This study has shown that the vast majority of the trash can be traced to the commercial shrimping industry while approx. 14% comes from the offshore oil and gas industry. In addition, 94% of the oil and tar found on the beach can be traced to man-made sources such as oil spills, engine lube oil, and tanker washings.

With over 65 miles of shoreline, keeping the beaches clean would be an immense task for any organization. While the Padre Island National Seashore staff does the best it can to keep as much of the shore as clean as possible, we must often rely on the assistance of the environmentally-conscious volunteer groups from the general public. The National Seashore also participates in statewide beach clean-ups and the Adopt-a-Beach program. We also rely on "grass roots" participation by visitors and always have a ready supply of garbage bags available at the Visitors Center for those who want to pitch in on an individual basis.

A major problem confronting the National Seashore is that most of the park's shoreline is accessible only by four-wheel-drive (4WD) vehicles. Although the park does have 4WD vehicles of its own, most are SUV's or ATV's and the park has very few 4WD vehicles designed for hauling substantial amounts of material. If you have a 4WD vehicle and would like to learn more about how you can help, please visit our 4WD clean-up page.

Learn more about shoreline trash by clicking on the following links:

The Environmental Protection Agency

The Clean Beaches Organization

If you would like to learn more about how you can help, contact the Padre Island National Seashore Visitor Center at (361) 949-8068

Environmental Factors

The average rainfall is 37 inches. The warm climate is characterized both by periods of drought and periods of heavy rain. Prevailing southeasterly winds averaging 12 miles per hour, but which can normally range between 5 and 25 mph, bring salt spray and moisture laden air from the Gulf of Mexico. Hurricanes sometimes inundate the island with saltwater and can cut washover channels from the Gulf to the Laguna Madre in less than a day or two.

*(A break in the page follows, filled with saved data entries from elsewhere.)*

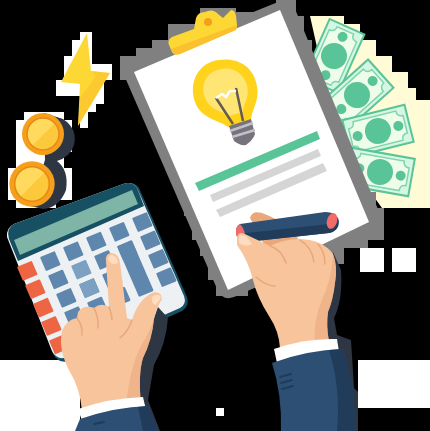
<!DOCTYPE html>
<html lang="en">
<head>
<meta charset="utf-8">
<title>Business idea and budget planning</title>
<style>
:root{--ground:#000;--white:#fff;--grey:#808080;--line:#d5d5d5;--green:#59c497;--mint:#c9f2dc;--cream:#fffbd6;--yellow:#fdd835;--gold:#fbc02d;--amber:#f59f1c;--navy:#2c4f73;--navy-dark:#203c5a;--shadow:#2e3644;--skin:#f8c49c;--skin-dark:#e9a87c;--skin-light:#fddcc0;--key:#5f86ad;--key-light:#7ba0c2;--red:#ee6544;--teal:#174f63;--screen:#7fb5a6}
html,body{margin:0;background:var(--ground);overflow:hidden}
svg{display:block;width:430px;height:431px}
.white{fill:var(--white)}.grey{fill:var(--grey)}.green{fill:var(--green)}.line{fill:var(--line)}
.cream{fill:var(--cream)}.yellow{fill:var(--yellow)}.gold{fill:var(--gold)}.amber{fill:var(--amber)}
.navy{fill:var(--navy)}.navy-dark{fill:var(--navy-dark)}.shadow{fill:var(--shadow)}
.skin{fill:var(--skin)}.skin-dark{fill:var(--skin-dark)}.skin-light{fill:var(--skin-light)}
.key{fill:var(--key)}.key-light{fill:var(--key-light)}.red{fill:var(--red)}.teal{fill:var(--teal)}.screen{fill:var(--screen)}
.fold{fill:none;stroke:var(--skin-dark);stroke-width:1.5;stroke-linecap:round}
.seam{fill:none;stroke:var(--navy-dark);stroke-width:2;stroke-linecap:round}
</style>
</head>
<body>
<svg viewBox="0 0 430 431" role="img" aria-label="Hands with a calculator, a clipboard with a light bulb, coins, a lightning bolt and banknotes">
<defs>
<g id="banknote">
<rect x="-33" y="-20" width="66" height="40" fill="#59c497"/>
<rect x="-31" y="-18" width="62" height="36" fill="#d5f6e2"/>
<path d="M-22-15H22Q22-9 28-9V9Q22 9 22 15H-22Q-22 9-28 9V-9Q-22-9-22-15Z" fill="#eefde9" stroke="#7fd6ae" stroke-width="1.5"/>
<circle r="13" fill="#59c497"/>
<circle cx="21" r="5" fill="#59c497"/><circle cx="-21" r="5" fill="#59c497"/>
</g>
<g id="coin">
<circle r="21" fill="#f59f1c"/>
<circle r="16" fill="#fdc93c"/>
<path d="M-11 12A16 16 0 0 1 12-11Z" fill="#ffda5e"/>
<circle r="16" fill="none" stroke="#e68a12" stroke-width="1.5"/>
</g>
<rect id="key" width="16" height="15" rx="1"/>
</defs>

<g id="stepped-ground">
<rect width="430" height="431" fill="#000"/>
<path class="white" d="M0 360H80V431H0ZM358 360H430V408H358ZM360 248H384V272H360ZM392 248H416V272H392ZM216 408H224V416H216Z"/>
<path class="white" d="M80 32H92V64H112V80H104V104H96V112H88V128H80V96H56V80H64V56H72V40H80Z"/>
<path class="white" d="M24 112H64V120H72V152H64V168H72V200H56V208H16V200H8V168H16V152H16V120H24Z"/>
<path class="cream" d="M310 16H344V24H360V40H376V56H392V72H408V88H416V100H430V208H382L340 150Z"/>
<path class="grey" d="M168 24H200V8H236V12H276V0H296V16H304V40H312V64H320V88H328V108H336V128H344V152H352V168H360V192H376V208H384V240H368V248H344V264H304V280H264V288H248V296H216V280H208V256H200V240H192V216H184V192H176V176H168V152H160V136H152V112H144V96H136V80H120V56H136V48H152V40H168Z"/>
</g>

<g id="banknotes">
<use href="#banknote" transform="translate(334 56) rotate(-66)"/>
<use href="#banknote" transform="translate(357 95) rotate(-42)"/>
<use href="#banknote" transform="translate(378 131) rotate(-14)"/>
<use href="#banknote" transform="translate(380 172) rotate(10)"/>
</g>

<g id="lightning-bolt">
<path class="yellow" d="M87 33L61 82L80 84L78 126L110 73L91 71Z"/>
<path class="gold" d="M91 71L110 73L78 126L80 98L96 76Z" opacity=".55"/>
</g>

<g id="coins">
<path class="shadow" d="M44 113L63 119Q78 129 74 145Q70 157 57 161Q69 170 66 190Q59 208 43 209L30 206L45 160Z"/>
<use href="#coin" transform="translate(43 134)"/>
<use href="#coin" transform="translate(32 184) scale(1.08)"/>
</g>

<g id="clipboard">
<path class="grey" d="M124 75Q121 66 130 62L278 2Q290-2 295 9L382 219Q386 229 376 234L234 297Q223 301 218 291Z"/>
<path class="white" d="M134 72L280 10L369 222L228 290Z"/>
<path class="yellow" d="M169 45Q167 40 172 37L194 29L196 18Q198 12 205 12Q213 8 218 14L223 18L231 10Q235 10 236 16L237 25Q238 29 233 31L180 54Q174 56 172 52Z"/>
<path class="gold" d="M171 49L237 25L236 30L180 54Q174 56 171 49Z"/>
<circle class="amber" cx="208" cy="22" r="4"/>
</g>

<g id="light-bulb">
<path d="M219 60C199 62 188 82 195 102C201 119 219 120 228 127L251 120C252 108 261 100 256 82C252 66 237 57 219 60Z" fill="#ffd21c"/>
<path d="M222 69C206 71 200 85 205 98C210 110 222 111 229 116L243 112C243 104 250 98 247 85C243 73 233 67 222 69Z" fill="#ffe573"/>
<path d="M216 98L233 124M236 88L243 121" fill="none" stroke="#655c52" stroke-width="2.5"/>
<path d="M216 98L222 94L226 97L230 91L236 91" fill="none" stroke="#fff" stroke-width="2.5"/>
<path d="M229 126L251 119L255 134Q253 140 246 145Q240 146 234 141Z" fill="#77737d"/>
<path d="M230 131L253 123M232 137L255 130" stroke="#c4c0c9" stroke-width="2.5"/>
</g>

<g id="document-lines">
<path class="green" d="M195 183L317 131L320 139L199 191Z"/>
<path class="line" d="M210 195L318 149L321 156L213 202ZM216 210L323 163L327 171L220 217Z"/>
<path class="green" d="M243 244L258 238L261 246L247 252Z"/>
</g>

<g id="calculator">
<path class="teal" d="M8 236Q7 228 14 224L125 184Q134 181 139 188L187 297Q190 306 182 311L70 361Q58 364 53 354Z"/>
<path d="M7 237Q6 228 14 224L123 184Q132 181 137 188L184 296Q187 304 180 308L68 357Q57 361 52 351Z" fill="#edf1f3"/>
<path class="teal" d="M9 239Q6 228 14 224L123 184Q132 181 137 188L144 206L18 261Z"/>
<path class="screen" d="M14 240L132 190L138 204L20 255Z"/>
<g transform="matrix(.92 -.39 .4 .92 17 267)">
<g class="red"><use href="#key"/><use href="#key" y="20"/><use href="#key" y="40"/><use href="#key" y="60"/><use href="#key" y="80"/></g>
<g class="key"><use href="#key" x="25"/><use href="#key" x="50"/><use href="#key" x="75"/><use href="#key" x="100"/><use href="#key" x="125"/><use href="#key" x="25" y="20"/><use href="#key" x="75" y="20"/><use href="#key" x="100" y="20"/><use href="#key" x="125" y="20"/><use href="#key" x="25" y="40"/><use href="#key" x="50" y="40"/><use href="#key" x="75" y="40"/><use href="#key" x="125" y="40"/><use href="#key" x="25" y="60"/><use href="#key" x="50" y="60"/><use href="#key" x="75" y="60"/><use href="#key" x="125" y="60"/><rect x="100" y="20" width="16" height="55" rx="1"/></g>
<g class="key-light"><use href="#key" x="50" y="20"/><use href="#key" x="50" y="40"/></g>
</g>
</g>

<g id="left-hand">
<path class="shadow" d="M158 307L168 318Q166 344 154 365L148 400L160 431H130L128 390Z"/>
<path class="skin" d="M106 261Q105 253 112 253Q119 254 120 263L127 318L132 320Q138 300 152 293Q161 290 162 299Q157 306 154 319Q152 340 143 358Q138 374 141 404L82 411Q80 388 70 372Q58 350 62 331Q66 320 77 318L78 312Q84 304 94 308Q101 302 109 307Z"/>
<path class="skin-dark" d="M154 319Q152 340 143 358Q138 374 141 404L126 406Q130 365 142 344Q150 331 154 319Z" opacity=".55"/>
<path class="skin-light" d="M108 260Q108 255 112 255Q117 256 118 263Q112 266 108 260ZM152 297Q159 292 161 298L156 305Q151 304 152 297Z"/>
<path class="fold" d="M77 318Q83 326 82 335M94 308Q99 318 98 328M109 307Q112 315 112 320M132 320Q128 332 120 338"/>
<path class="white" d="M78 409Q110 398 143 397L146 410L82 421Z"/>
<path class="navy" d="M80 419Q115 407 148 406L158 431H75Z"/>
<path class="navy-dark" d="M138 407L148 406L158 431H143Z"/>
<path class="seam" d="M94 424L104 422"/>
</g>

<g id="right-hand">
<path class="shadow" d="M333 252L341 270Q343 300 334 318L337 335L351 340L354 388L358 392V431H330L322 330Z"/>
<path class="skin-dark" d="M250 218Q252 210 262 213Q279 219 292 230L306 250L266 248Z"/>
<path class="navy" d="M240 224L325 212Q338 212 339 222Q339 231 329 233L246 242Q236 240 236 232Q236 226 240 224Z"/>
<path class="navy-dark" d="M238 234L338 223Q338 231 329 233L246 242Q239 240 238 234Z"/>
<ellipse cx="332" cy="221" rx="5" ry="8" transform="rotate(16 332 221)" fill="#f36b68"/>
<path d="M240 224Q246 230 245 240Q235 240 236 231Q236 226 240 224Z" fill="#f36b68"/>
<path class="skin" d="M237 237Q239 230 247 235L270 246Q284 239 300 239Q323 240 333 254Q338 266 335 283Q333 300 328 312Q326 326 329 341L280 348Q279 331 269 316Q257 297 253 280Q248 260 237 245Z"/>
<path class="skin-dark" d="M333 254Q338 266 335 283Q333 300 328 312Q326 326 329 341L315 343Q313 320 322 300Q332 278 333 254Z" opacity=".55"/>
<path class="skin-light" d="M239 237Q241 233 247 237L252 244Q245 248 239 243Z"/>
<path class="fold" d="M270 246Q282 250 286 263M300 240Q312 247 314 262M318 244Q325 252 325 264M256 277Q266 286 275 286"/>
<path class="white" d="M274 349Q305 338 337 339L339 352L277 363Z"/>
<path class="navy" d="M272 363Q307 350 343 349L353 390L356 431H281Q282 394 272 363Z"/>
<path class="navy-dark" d="M329 350L343 349L353 390L356 431H337Q341 388 329 350Z"/>
<path class="seam" d="M280 377L291 374M281 383L292 380M282 389L293 386"/>
</g>
</svg>
</body>
</html>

Padre Island's location in the northwest corner means that the southeasterly winds prevailing in the Gulf blow many objects, both natural and artificial, onto its shore as well as creating longshore currents which can bring much material for good or bad. Probably the most serious damage to the National Seashore's environment is done by trash, which washes onto the beaches from offshore. The trash comes from a variety of sources including the shrimping industry, offshore natural gas platforms, and washing out of rivers and streams surrounding the Gulf. Much of the trash is either plastic or styrofoam.